* **Exercise details**
Go through the data underneath and copy every line exactly.

[Records from a data source]
________________________________________

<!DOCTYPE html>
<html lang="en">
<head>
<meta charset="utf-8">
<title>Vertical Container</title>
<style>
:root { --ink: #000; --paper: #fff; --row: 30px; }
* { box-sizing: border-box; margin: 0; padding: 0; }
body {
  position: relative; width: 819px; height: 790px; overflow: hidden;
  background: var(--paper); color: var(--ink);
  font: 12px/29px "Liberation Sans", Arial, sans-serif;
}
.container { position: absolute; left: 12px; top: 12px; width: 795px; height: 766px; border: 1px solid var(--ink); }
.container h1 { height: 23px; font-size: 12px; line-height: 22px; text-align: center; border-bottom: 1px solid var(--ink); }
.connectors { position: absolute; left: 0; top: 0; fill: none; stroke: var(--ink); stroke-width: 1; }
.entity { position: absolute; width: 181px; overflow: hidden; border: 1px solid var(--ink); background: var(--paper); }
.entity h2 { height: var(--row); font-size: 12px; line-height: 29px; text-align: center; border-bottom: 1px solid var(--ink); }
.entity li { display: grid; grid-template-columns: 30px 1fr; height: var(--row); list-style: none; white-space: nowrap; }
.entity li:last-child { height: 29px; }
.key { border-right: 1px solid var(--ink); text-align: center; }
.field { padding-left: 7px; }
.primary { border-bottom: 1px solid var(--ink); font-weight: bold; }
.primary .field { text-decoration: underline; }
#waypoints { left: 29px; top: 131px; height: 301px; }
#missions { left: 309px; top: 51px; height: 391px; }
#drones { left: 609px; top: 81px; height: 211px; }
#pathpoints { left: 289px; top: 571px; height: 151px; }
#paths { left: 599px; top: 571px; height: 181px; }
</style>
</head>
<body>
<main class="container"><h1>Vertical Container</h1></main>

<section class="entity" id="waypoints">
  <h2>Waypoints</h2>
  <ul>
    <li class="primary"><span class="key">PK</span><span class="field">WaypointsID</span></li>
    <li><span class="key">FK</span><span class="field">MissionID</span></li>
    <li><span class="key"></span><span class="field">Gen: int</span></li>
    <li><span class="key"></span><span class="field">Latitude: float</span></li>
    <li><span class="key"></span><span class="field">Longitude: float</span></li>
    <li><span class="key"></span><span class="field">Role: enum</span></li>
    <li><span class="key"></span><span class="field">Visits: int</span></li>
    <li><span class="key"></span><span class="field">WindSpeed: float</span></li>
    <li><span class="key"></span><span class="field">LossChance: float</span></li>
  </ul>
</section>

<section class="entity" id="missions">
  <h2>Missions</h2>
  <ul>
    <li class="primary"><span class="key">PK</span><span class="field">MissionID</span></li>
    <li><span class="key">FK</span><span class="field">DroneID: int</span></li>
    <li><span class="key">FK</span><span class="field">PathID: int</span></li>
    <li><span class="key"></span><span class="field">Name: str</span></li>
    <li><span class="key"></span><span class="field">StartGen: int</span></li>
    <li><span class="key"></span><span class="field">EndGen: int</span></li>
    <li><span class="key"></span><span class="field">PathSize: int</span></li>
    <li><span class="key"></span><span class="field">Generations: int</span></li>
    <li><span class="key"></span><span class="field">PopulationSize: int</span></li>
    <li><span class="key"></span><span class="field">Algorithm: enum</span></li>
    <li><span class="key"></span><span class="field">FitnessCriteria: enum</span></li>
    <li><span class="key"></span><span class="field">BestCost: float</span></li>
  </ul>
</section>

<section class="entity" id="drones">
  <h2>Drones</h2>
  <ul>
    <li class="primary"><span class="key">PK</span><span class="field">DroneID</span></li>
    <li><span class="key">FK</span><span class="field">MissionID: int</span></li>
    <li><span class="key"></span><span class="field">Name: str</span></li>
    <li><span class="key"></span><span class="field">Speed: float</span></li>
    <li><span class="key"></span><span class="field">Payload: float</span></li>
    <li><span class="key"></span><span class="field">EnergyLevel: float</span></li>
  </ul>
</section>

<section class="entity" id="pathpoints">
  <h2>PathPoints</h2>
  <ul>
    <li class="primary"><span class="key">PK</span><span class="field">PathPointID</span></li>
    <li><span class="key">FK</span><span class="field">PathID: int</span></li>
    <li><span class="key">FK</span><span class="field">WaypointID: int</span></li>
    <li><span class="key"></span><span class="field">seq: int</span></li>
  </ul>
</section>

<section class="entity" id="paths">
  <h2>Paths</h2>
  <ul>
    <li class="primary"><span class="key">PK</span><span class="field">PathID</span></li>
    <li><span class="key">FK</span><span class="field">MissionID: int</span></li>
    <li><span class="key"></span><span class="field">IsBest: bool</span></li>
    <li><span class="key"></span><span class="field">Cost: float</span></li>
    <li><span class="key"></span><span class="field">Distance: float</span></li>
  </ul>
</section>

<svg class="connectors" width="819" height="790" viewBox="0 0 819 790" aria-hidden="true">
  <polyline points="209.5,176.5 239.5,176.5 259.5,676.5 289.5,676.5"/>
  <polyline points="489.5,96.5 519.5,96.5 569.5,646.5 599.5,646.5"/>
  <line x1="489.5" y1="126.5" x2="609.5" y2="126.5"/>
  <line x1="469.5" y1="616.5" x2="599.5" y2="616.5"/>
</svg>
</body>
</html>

________________________________________

* **Answer to the problem**
<!DOCTYPE html>
<html lang="en">
<head>
<meta charset="utf-8">
<title>Vertical Container</title>
<style>
:root { --ink: #000; --paper: #fff; --row: 30px; }
* { box-sizing: border-box; margin: 0; padding: 0; }
body {
  position: relative; width: 819px; height: 790px; overflow: hidden;
  background: var(--paper); color: var(--ink);
  font: 12px/29px "Liberation Sans", Arial, sans-serif;
}
.container { position: absolute; left: 12px; top: 12px; width: 795px; height: 766px; border: 1px solid var(--ink); }
.container h1 { height: 23px; font-size: 12px; line-height: 22px; text-align: center; border-bottom: 1px solid var(--ink); }
.connectors { position: absolute; left: 0; top: 0; fill: none; stroke: var(--ink); stroke-width: 1; }
.entity { position: absolute; width: 181px; overflow: hidden; border: 1px solid var(--ink); background: var(--paper); }
.entity h2 { height: var(--row); font-size: 12px; line-height: 29px; text-align: center; border-bottom: 1px solid var(--ink); }
.entity li { display: grid; grid-template-columns: 30px 1fr; height: var(--row); list-style: none; white-space: nowrap; }
.entity li:last-child { height: 29px; }
.key { border-right: 1px solid var(--ink); text-align: center; }
.field { padding-left: 7px; }
.primary { border-bottom: 1px solid var(--ink); font-weight: bold; }
.primary .field { text-decoration: underline; }
#waypoints { left: 29px; top: 131px; height: 301px; }
#missions { left: 309px; top: 51px; height: 391px; }
#drones { left: 609px; top: 81px; height: 211px; }
#pathpoints { left: 289px; top: 571px; height: 151px; }
#paths { left: 599px; top: 571px; height: 181px; }
</style>
</head>
<body>
<main class="container"><h1>Vertical Container</h1></main>

<section class="entity" id="waypoints">
  <h2>Waypoints</h2>
  <ul>
    <li class="primary"><span class="key">PK</span><span class="field">WaypointsID</span></li>
    <li><span class="key">FK</span><span class="field">MissionID</span></li>
    <li><span class="key"></span><span class="field">Gen: int</span></li>
    <li><span class="key"></span><span class="field">Latitude: float</span></li>
    <li><span class="key"></span><span class="field">Longitude: float</span></li>
    <li><span class="key"></span><span class="field">Role: enum</span></li>
    <li><span class="key"></span><span class="field">Visits: int</span></li>
    <li><span class="key"></span><span class="field">WindSpeed: float</span></li>
    <li><span class="key"></span><span class="field">LossChance: float</span></li>
  </ul>
</section>

<section class="entity" id="missions">
  <h2>Missions</h2>
  <ul>
    <li class="primary"><span class="key">PK</span><span class="field">MissionID</span></li>
    <li><span class="key">FK</span><span class="field">DroneID: int</span></li>
    <li><span class="key">FK</span><span class="field">PathID: int</span></li>
    <li><span class="key"></span><span class="field">Name: str</span></li>
    <li><span class="key"></span><span class="field">StartGen: int</span></li>
    <li><span class="key"></span><span class="field">EndGen: int</span></li>
    <li><span class="key"></span><span class="field">PathSize: int</span></li>
    <li><span class="key"></span><span class="field">Generations: int</span></li>
    <li><span class="key"></span><span class="field">PopulationSize: int</span></li>
    <li><span class="key"></span><span class="field">Algorithm: enum</span></li>
    <li><span class="key"></span><span class="field">FitnessCriteria: enum</span></li>
    <li><span class="key"></span><span class="field">BestCost: float</span></li>
  </ul>
</section>

<section class="entity" id="drones">
  <h2>Drones</h2>
  <ul>
    <li class="primary"><span class="key">PK</span><span class="field">DroneID</span></li>
    <li><span class="key">FK</span><span class="field">MissionID: int</span></li>
    <li><span class="key"></span><span class="field">Name: str</span></li>
    <li><span class="key"></span><span class="field">Speed: float</span></li>
    <li><span class="key"></span><span class="field">Payload: float</span></li>
    <li><span class="key"></span><span class="field">EnergyLevel: float</span></li>
  </ul>
</section>

<section class="entity" id="pathpoints">
  <h2>PathPoints</h2>
  <ul>
    <li class="primary"><span class="key">PK</span><span class="field">PathPointID</span></li>
    <li><span class="key">FK</span><span class="field">PathID: int</span></li>
    <li><span class="key">FK</span><span class="field">WaypointID: int</span></li>
    <li><span class="key"></span><span class="field">seq: int</span></li>
  </ul>
</section>

<section class="entity" id="paths">
  <h2>Paths</h2>
  <ul>
    <li class="primary"><span class="key">PK</span><span class="field">PathID</span></li>
    <li><span class="key">FK</span><span class="field">MissionID: int</span></li>
    <li><span class="key"></span><span class="field">IsBest: bool</span></li>
    <li><span class="key"></span><span class="field">Cost: float</span></li>
    <li><span class="key"></span><span class="field">Distance: float</span></li>
  </ul>
</section>

<svg class="connectors" width="819" height="790" viewBox="0 0 819 790" aria-hidden="true">
  <polyline points="209.5,176.5 239.5,176.5 259.5,676.5 289.5,676.5"/>
  <polyline points="489.5,96.5 519.5,96.5 569.5,646.5 599.5,646.5"/>
  <line x1="489.5" y1="126.5" x2="609.5" y2="126.5"/>
  <line x1="469.5" y1="616.5" x2="599.5" y2="616.5"/>
</svg>
</body>
</html>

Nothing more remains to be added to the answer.